Given the ridiculously wide gap between what they say and what they do, and given that applying the law to powerful government-controlled companies would go against everything the Chinese Communist Party has ever believed in, why should we pretend that there's even a remote chance that this will happen in the foreseeable future?
2. Posted by geoff manne on November 12, 2005 @ 9:48 | Permalink
An excellent point. I have two responses, but fundamentally I agree with you -- "optimism" and "Chinese Communist Party" are concepts foreign to each other.
But first I would note that the mere drafting of this law (largely a result of WTO accession negotiations) exposes the Chinese people (in government as in business) to the concepts it embraces, even if only nominally. It has brought massive foreign attention, and I doubt any other domestic law in any other country has ever been drafted with so much foreign input and attention (maybe some in Iraq). There will be some enforcement (as you say -- law can be a powerful tool), and at some point folks will start to investigate and question how it is being enforced. Eventually the government may be hoist to its own petard, forced to use this law in ways not intended when it was passed as mere "window dressing."
Second -- there are different levels of government, even in China and, more importantly, different levels of rivalry among governors. A tool as powerful as this (in earlier incarnations at least -- I'm not sure about this draft -- some violations were capital offenses, perhaps not surprisingly in China) that can be wielded by levels of governments against each other (say to rein in some "unauthorized" corruption in the provinces) or by rivals against each other, will undoubtedly be used. And, again, eventually the concepts it embraces and the fact of its enforcement may become "internalized" (in Koh's word).

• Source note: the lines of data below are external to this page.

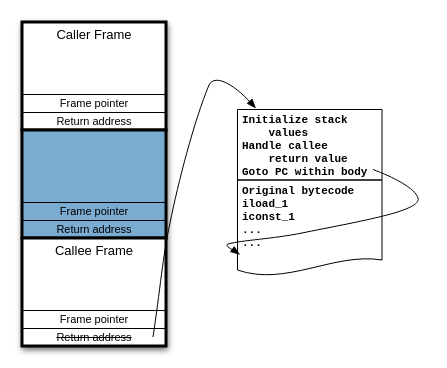
<!DOCTYPE html>
<html lang="en">
<head>
<meta charset="utf-8">
<title>Stack frames and bytecode prologue</title>
<style>
:root {
  --ink: #000;
  --paper: #fff;
  --inserted: #7aabd0;
  --shadow: rgba(0, 0, 0, .6);
}
* { box-sizing: border-box; margin: 0; padding: 0; }
html, body { width: 447px; height: 368px; overflow: hidden; background: var(--paper); }
.diagram {
  position: relative;
  width: 447px;
  height: 368px;
  overflow: hidden;
  color: var(--ink);
  font-family: "Liberation Sans", Arial, sans-serif;
}
.stack {
  position: absolute;
  left: 21px;
  top: 21px;
  width: 146px;
  height: 326px;
  padding: 1px;
  display: flex;
  flex-direction: column;
  background: var(--ink);
  box-shadow: 1px 3px 6px var(--shadow);
}
.frame {
  width: 144px;
  height: 108px;
  display: flex;
  flex-direction: column;
  justify-content: flex-end;
  text-align: center;
  background: var(--paper);
  box-shadow: 0 0 0 1.5px var(--ink), inset 0 0 0 1.5px var(--ink);
}
.frame.inserted { background: var(--inserted); }
.frame h2 { margin-bottom: auto; padding-top: 4px; font-size: 13px; line-height: 17px; font-weight: 400; }
.frame p {
  height: 18px;
  border-top: 1px solid var(--ink);
  font-size: 11px;
  line-height: 16px;
}
.frame s { text-decoration-thickness: 1px; }
.drawing { position: absolute; left: 0; top: 0; }
.drawing path { stroke: var(--ink); stroke-width: 1; fill: none; }
.drawing .page { fill: var(--paper); }
.drawing .divider { stroke-width: 1.3; }
.drawing .arrowhead { fill: var(--ink); }
.code {
  position: absolute;
  left: 242px;
  top: 114px;
  width: 138px;
  display: flex;
  flex-direction: column;
  gap: 6px;
  font: 700 11px/13px "Liberation Mono", "Courier New", monospace;
}
.code div { white-space: pre; }
</style>
</head>
<body>
<main class="diagram">
  <section class="stack">
    <div class="frame">
      <h2>Caller Frame</h2>
      <p>Frame pointer</p>
      <p>Return address</p>
    </div>
    <div class="frame inserted">
      <p>Frame pointer</p>
      <p>Return address</p>
    </div>
    <div class="frame">
      <h2>Callee Frame</h2>
      <p>Frame pointer</p>
      <p><s>Return address</s></p>
    </div>
  </section>

  <svg class="drawing" width="447" height="368" viewBox="0 0 447 368" aria-hidden="true">
    <path class="page" d="M237.5 109.5H382V260C334 252 286 287 237.5 270Z"/>
    <path class="divider" d="M237.5 180H382"/>
  </svg>

  <section class="code">
    <div class="prologue">Initialize stack
    values
Handle callee
    return value
Goto PC within body</div>
    <div class="body">Original bytecode
iload_1
iconst_1
...
...</div>
  </section>

  <svg class="drawing" width="447" height="368" viewBox="0 0 447 368" aria-hidden="true">
    <defs>
      <marker id="arrow" viewBox="0 0 10 8" refX="9" refY="4" markerWidth="10" markerHeight="8" markerUnits="userSpaceOnUse" orient="auto">
        <path class="arrowhead" d="M1 1 9 4 1 7Z"/>
      </marker>
    </defs>
    <path d="M153 337C160 291 163 254 170 223C178 183 194 121 209 85C215 73 236 85 255 107.5" marker-end="url(#arrow)"/>
    <path d="M373 169.5C393 177 415 188 418 198C422 211 361 221 302 233C272 239 243 240 228 244C224 246 232 249 239 254" marker-end="url(#arrow)"/>
  </svg>
</main>
</body>
</html>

Or maybe not. As I said (and as your comment stresses) there's good reason to be pessimistic.
3. Posted by Ann on November 12, 2005 @ 11:02 | Permalink
I agree with you that there's some hope that things will gradually change (if they don't collapse or explode first). Your point on the different levels of government is good.
I'm just concerned that Americans in general don't appreciate how different China is, and that they focus too much on the window-dressing. I can remember when China announced their policy on eugenics (forced sterilization of those with characteristics deemed undersirable, left to the discretion of local officials who had quotas to fill). When there was a big outcry, they simply changed the (English) name of the policy to something like 'mother and child health policy', and foreigners were happy again.
This is a culture that prides itself on having changed little in the last millenium or so, and yet Americans are quick to read huge permanent shifts into every announcement they make. Their constitution guarantees democracy, so it's not new for there to be a difference between law and practice in the "People's Republic".